Using the listing below, please count the lines that contain the string "edge". Only the number is wanted.

(Data listing)

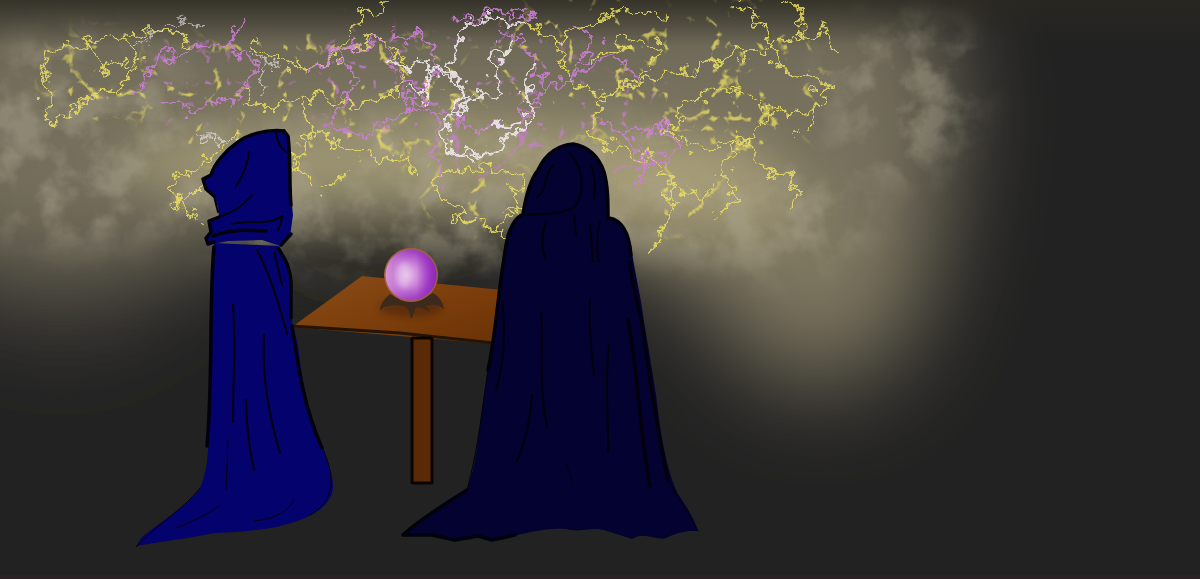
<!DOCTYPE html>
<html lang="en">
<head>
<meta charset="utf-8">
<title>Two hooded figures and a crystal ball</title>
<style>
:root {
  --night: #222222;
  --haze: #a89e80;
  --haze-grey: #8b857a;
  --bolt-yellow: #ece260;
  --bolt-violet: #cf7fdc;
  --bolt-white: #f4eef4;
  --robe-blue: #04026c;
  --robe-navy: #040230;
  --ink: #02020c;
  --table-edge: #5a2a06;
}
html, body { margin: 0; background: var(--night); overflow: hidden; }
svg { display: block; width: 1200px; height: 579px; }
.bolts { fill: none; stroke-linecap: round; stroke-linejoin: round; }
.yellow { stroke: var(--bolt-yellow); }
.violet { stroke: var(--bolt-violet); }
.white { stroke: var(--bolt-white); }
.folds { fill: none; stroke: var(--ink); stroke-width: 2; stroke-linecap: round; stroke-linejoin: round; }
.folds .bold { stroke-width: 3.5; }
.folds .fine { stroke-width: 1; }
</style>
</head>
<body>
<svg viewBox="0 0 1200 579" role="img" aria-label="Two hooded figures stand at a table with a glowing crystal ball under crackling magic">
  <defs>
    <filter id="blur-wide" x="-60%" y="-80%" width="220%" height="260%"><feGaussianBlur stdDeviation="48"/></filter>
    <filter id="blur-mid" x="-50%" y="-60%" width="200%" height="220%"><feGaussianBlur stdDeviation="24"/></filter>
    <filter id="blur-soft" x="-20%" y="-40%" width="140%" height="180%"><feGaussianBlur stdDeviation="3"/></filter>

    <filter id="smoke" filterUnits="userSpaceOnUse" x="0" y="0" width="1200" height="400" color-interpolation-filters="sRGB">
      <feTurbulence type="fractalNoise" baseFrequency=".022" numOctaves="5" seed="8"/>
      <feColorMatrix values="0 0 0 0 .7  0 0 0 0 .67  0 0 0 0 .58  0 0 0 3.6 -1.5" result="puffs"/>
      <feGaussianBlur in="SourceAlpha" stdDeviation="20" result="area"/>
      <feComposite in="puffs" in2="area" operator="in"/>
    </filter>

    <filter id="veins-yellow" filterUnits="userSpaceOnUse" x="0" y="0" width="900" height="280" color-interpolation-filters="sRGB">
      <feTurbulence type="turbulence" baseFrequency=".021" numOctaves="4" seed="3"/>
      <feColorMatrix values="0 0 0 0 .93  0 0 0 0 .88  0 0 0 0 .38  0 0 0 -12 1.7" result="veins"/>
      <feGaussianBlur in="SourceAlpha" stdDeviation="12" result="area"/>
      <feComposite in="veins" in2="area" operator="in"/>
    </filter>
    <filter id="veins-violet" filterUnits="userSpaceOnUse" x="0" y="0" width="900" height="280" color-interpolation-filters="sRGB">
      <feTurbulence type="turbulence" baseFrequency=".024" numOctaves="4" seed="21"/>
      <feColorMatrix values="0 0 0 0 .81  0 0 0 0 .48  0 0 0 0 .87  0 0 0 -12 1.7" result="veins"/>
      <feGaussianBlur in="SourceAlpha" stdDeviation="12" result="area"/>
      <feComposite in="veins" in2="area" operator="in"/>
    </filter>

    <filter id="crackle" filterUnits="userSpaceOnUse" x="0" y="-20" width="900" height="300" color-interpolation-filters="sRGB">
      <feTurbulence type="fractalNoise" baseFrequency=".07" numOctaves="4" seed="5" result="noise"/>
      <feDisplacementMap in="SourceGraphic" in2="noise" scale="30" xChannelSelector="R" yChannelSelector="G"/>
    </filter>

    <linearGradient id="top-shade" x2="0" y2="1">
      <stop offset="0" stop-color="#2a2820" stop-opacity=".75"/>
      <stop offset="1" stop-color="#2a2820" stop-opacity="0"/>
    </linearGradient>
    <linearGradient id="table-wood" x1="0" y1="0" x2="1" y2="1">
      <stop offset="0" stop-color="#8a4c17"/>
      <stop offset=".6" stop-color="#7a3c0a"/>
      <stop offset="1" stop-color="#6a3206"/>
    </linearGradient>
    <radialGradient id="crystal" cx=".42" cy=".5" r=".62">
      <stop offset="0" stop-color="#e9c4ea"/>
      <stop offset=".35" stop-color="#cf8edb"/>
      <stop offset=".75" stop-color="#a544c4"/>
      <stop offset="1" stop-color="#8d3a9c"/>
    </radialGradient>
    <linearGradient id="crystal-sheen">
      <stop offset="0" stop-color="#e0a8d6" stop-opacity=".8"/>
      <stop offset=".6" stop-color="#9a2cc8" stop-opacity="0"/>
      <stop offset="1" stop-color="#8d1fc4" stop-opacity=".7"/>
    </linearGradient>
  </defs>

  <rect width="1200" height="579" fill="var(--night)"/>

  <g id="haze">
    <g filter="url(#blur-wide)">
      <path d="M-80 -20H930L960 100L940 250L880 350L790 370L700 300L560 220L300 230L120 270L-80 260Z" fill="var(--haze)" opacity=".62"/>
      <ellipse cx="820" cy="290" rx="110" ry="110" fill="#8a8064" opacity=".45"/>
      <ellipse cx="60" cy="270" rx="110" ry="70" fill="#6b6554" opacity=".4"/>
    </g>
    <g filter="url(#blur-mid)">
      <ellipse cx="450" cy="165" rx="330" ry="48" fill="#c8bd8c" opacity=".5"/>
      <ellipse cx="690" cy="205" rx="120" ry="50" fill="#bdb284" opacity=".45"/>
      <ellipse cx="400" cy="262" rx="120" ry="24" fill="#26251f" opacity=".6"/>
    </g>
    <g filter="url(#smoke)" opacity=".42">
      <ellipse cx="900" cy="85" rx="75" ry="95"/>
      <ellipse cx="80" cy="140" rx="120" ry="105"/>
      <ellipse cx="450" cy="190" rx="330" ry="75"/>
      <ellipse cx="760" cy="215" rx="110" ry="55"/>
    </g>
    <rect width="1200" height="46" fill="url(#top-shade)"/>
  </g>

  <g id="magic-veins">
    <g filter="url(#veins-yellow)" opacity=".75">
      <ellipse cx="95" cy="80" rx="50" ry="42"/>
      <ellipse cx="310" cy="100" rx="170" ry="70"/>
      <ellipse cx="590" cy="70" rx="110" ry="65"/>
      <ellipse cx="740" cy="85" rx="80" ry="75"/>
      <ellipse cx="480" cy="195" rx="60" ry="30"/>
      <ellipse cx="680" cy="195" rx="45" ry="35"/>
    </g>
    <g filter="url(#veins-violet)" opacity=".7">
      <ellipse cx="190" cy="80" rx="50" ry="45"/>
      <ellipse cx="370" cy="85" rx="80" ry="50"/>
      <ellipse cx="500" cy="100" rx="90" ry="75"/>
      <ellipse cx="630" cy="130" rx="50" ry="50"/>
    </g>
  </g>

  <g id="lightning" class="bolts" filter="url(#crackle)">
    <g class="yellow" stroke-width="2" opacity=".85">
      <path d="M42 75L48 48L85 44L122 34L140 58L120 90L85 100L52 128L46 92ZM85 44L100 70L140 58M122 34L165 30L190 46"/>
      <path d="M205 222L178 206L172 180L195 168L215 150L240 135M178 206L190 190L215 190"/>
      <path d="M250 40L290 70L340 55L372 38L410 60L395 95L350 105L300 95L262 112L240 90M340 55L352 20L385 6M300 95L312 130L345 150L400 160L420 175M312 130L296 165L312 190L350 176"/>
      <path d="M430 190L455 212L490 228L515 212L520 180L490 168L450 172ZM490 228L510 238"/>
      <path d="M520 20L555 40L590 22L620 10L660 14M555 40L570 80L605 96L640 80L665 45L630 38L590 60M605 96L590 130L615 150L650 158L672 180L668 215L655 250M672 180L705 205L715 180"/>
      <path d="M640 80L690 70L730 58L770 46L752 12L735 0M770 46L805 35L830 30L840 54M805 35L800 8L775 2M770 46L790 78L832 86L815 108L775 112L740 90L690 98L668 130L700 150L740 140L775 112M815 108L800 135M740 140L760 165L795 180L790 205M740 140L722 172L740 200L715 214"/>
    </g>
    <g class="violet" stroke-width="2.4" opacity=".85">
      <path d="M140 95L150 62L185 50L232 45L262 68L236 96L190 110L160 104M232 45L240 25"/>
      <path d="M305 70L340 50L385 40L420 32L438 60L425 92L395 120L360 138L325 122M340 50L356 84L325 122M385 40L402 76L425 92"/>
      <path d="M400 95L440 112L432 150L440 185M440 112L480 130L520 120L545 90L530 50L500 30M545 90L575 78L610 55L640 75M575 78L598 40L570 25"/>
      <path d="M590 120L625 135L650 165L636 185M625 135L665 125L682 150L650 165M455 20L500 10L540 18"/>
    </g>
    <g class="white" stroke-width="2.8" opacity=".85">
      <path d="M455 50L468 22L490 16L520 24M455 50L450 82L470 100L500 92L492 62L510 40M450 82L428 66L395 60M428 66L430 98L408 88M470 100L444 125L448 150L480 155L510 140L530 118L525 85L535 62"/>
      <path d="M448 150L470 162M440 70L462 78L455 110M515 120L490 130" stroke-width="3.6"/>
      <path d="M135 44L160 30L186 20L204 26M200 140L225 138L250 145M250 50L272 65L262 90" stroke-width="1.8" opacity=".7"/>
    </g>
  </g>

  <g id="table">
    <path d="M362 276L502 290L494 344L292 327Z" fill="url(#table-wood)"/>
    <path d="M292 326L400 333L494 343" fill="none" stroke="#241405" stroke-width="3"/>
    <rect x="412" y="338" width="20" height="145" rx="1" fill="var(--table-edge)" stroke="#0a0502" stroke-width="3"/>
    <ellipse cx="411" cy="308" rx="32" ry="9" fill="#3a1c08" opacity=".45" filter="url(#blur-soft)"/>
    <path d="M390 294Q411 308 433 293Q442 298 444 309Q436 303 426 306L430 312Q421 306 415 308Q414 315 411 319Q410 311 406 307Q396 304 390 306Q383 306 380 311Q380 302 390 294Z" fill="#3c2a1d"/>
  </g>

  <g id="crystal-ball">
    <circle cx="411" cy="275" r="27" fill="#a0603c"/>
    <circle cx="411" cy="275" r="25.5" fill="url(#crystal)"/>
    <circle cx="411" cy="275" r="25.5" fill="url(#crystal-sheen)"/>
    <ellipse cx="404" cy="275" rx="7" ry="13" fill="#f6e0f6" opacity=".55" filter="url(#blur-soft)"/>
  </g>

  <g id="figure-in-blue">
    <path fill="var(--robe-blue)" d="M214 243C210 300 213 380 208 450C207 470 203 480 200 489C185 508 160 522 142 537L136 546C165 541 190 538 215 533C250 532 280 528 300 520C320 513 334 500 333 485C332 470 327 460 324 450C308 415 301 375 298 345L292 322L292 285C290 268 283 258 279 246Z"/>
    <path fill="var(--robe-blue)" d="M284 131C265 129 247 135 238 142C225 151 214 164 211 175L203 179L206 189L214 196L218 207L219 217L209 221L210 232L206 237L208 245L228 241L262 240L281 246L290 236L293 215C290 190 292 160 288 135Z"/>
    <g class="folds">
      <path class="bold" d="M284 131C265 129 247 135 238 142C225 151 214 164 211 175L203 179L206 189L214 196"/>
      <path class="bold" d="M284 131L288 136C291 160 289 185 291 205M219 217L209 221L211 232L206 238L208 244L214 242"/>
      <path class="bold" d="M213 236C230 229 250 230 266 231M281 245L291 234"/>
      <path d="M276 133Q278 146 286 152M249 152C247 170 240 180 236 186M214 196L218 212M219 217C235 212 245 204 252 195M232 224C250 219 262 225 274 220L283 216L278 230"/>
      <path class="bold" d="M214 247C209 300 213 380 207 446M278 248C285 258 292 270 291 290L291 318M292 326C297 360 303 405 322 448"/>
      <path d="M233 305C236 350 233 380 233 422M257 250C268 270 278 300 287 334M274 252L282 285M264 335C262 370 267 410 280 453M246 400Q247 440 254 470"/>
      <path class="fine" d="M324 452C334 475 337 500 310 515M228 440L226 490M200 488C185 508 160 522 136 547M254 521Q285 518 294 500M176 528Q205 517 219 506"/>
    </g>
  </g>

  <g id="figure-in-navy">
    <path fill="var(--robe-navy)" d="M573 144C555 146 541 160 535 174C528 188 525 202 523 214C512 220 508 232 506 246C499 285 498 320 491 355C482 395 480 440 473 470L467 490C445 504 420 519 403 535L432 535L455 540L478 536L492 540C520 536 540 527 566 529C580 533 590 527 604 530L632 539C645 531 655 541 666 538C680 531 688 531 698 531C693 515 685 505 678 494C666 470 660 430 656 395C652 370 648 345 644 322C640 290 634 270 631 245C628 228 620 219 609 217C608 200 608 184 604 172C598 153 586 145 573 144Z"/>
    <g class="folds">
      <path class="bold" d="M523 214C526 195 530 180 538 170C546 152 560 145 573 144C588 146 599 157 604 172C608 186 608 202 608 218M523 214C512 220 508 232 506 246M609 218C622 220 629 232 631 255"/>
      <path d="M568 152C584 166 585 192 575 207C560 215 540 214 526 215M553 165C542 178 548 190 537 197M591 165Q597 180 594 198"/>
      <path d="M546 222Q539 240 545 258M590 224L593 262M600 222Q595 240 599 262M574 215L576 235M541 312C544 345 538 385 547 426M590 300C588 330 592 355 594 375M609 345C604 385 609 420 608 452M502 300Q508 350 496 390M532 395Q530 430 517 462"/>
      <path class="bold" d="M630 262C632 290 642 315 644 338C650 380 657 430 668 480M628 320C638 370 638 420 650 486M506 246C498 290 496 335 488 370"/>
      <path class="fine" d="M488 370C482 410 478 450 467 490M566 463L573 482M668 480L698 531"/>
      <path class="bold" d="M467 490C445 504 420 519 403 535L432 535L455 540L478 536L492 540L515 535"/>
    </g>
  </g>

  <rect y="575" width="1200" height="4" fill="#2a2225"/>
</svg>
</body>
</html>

(End Data listing)
(Data listing)

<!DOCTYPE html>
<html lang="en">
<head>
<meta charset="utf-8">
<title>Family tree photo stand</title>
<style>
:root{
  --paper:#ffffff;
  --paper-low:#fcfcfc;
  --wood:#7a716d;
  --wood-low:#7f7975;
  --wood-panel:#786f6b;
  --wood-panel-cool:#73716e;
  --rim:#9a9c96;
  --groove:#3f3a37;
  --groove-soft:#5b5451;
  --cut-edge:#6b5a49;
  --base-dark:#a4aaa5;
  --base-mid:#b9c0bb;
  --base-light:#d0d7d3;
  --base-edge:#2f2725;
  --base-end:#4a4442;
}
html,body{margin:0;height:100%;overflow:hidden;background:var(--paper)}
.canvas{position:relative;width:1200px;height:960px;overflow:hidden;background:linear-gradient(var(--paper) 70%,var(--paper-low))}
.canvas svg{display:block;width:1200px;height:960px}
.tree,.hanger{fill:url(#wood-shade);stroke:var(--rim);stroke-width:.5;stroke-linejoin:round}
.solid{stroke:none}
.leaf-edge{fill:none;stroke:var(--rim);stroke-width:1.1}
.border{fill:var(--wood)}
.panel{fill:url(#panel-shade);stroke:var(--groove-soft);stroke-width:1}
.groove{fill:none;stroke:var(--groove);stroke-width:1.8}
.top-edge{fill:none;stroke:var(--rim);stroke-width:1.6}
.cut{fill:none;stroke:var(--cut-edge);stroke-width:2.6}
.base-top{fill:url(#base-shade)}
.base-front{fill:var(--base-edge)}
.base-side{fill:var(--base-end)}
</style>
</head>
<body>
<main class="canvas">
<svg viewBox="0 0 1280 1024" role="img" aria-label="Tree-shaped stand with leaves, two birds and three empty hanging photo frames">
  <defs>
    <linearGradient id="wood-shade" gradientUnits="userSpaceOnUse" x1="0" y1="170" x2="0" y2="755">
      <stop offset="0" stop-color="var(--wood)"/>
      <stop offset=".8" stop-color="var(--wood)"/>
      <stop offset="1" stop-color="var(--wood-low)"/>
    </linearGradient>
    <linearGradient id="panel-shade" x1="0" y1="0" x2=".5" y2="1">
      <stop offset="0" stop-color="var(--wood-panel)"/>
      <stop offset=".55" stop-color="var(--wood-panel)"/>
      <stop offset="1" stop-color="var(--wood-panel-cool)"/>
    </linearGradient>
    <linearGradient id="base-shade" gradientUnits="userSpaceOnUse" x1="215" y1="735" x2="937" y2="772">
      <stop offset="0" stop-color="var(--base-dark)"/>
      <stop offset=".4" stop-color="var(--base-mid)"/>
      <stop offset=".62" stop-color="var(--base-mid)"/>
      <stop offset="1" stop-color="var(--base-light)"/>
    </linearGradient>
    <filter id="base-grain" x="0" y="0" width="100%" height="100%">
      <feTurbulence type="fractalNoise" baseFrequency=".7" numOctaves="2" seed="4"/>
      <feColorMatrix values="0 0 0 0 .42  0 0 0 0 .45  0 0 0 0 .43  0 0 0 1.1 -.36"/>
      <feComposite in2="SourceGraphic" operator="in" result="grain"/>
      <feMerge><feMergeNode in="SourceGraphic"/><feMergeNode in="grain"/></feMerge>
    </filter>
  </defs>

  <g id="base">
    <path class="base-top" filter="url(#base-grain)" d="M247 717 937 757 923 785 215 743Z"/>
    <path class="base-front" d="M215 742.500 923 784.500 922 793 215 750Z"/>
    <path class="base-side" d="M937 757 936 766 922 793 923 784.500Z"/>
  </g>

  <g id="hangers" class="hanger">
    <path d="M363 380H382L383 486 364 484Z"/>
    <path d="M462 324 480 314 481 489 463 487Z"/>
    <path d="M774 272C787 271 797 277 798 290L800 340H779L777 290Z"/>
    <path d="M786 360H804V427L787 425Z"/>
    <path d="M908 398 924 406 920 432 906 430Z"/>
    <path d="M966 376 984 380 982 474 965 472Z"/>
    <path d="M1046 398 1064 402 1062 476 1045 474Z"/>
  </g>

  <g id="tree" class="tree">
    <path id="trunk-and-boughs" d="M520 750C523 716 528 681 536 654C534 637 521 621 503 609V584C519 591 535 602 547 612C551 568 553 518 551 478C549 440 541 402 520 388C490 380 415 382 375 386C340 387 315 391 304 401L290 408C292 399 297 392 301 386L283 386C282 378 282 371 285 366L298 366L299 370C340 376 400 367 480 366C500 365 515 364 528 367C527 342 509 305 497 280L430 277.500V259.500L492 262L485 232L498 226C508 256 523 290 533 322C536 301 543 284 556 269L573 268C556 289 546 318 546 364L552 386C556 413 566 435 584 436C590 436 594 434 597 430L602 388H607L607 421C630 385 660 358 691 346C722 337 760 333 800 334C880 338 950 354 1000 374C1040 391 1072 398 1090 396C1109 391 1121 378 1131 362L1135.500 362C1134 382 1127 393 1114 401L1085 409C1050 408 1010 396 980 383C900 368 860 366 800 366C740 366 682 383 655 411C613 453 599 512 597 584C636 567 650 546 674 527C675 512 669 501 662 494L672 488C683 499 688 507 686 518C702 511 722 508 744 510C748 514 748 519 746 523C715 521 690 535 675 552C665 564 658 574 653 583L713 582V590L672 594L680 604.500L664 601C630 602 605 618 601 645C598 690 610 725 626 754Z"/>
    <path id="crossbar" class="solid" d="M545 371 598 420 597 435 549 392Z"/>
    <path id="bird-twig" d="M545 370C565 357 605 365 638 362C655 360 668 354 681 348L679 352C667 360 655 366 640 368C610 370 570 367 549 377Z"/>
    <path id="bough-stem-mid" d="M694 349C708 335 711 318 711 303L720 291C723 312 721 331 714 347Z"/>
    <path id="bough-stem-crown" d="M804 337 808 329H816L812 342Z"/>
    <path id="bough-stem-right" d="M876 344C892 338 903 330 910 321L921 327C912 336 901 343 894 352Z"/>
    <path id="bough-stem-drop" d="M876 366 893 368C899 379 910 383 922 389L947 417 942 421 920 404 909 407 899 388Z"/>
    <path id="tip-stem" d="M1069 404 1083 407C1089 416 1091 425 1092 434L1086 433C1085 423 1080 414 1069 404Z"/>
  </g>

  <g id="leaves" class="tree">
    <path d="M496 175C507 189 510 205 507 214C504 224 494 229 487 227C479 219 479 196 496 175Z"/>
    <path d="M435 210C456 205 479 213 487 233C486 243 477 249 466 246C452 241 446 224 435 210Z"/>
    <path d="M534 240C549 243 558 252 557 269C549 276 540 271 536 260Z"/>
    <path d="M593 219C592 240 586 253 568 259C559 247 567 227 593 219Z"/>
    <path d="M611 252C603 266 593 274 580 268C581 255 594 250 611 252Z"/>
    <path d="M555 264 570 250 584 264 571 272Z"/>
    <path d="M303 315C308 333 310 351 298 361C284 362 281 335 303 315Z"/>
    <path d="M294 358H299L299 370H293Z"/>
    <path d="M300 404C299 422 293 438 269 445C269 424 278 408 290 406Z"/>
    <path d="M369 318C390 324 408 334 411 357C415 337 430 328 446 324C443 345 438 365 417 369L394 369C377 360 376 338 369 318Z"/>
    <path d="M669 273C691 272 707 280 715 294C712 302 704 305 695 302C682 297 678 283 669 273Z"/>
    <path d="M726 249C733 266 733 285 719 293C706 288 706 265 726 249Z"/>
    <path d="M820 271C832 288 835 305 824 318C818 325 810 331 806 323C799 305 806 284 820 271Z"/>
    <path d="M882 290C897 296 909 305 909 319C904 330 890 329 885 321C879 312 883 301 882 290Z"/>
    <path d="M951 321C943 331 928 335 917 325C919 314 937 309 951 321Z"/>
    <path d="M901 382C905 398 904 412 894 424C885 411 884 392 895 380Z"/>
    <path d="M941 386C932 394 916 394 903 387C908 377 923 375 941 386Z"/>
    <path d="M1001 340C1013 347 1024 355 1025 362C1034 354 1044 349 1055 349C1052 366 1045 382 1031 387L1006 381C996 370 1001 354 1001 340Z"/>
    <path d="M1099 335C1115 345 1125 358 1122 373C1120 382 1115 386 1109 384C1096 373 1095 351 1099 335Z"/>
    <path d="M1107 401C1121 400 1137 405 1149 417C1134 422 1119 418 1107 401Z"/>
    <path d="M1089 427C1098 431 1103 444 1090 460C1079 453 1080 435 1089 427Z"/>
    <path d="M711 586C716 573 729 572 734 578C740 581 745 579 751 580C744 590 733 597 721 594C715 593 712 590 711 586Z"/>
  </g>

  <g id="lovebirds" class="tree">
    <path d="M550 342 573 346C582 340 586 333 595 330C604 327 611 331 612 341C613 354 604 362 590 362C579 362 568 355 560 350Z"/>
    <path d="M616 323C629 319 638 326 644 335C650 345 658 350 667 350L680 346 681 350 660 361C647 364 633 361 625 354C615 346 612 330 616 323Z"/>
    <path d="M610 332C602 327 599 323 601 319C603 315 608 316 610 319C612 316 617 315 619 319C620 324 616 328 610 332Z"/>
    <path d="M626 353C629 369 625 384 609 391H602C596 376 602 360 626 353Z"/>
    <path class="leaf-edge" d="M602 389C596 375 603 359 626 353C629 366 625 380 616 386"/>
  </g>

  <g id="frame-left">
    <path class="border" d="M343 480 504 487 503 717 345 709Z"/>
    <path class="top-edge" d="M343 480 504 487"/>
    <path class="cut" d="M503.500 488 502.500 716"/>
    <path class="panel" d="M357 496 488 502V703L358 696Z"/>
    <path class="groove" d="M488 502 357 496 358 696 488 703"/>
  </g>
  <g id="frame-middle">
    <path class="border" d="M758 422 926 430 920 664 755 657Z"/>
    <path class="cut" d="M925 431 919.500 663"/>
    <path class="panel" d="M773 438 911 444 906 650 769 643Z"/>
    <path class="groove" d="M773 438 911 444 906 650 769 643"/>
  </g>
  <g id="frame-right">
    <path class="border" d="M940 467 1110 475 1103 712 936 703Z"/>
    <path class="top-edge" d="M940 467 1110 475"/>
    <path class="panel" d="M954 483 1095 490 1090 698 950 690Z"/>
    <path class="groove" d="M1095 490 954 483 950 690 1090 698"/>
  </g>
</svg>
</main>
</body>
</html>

(End Data listing)

**Final answer:**
11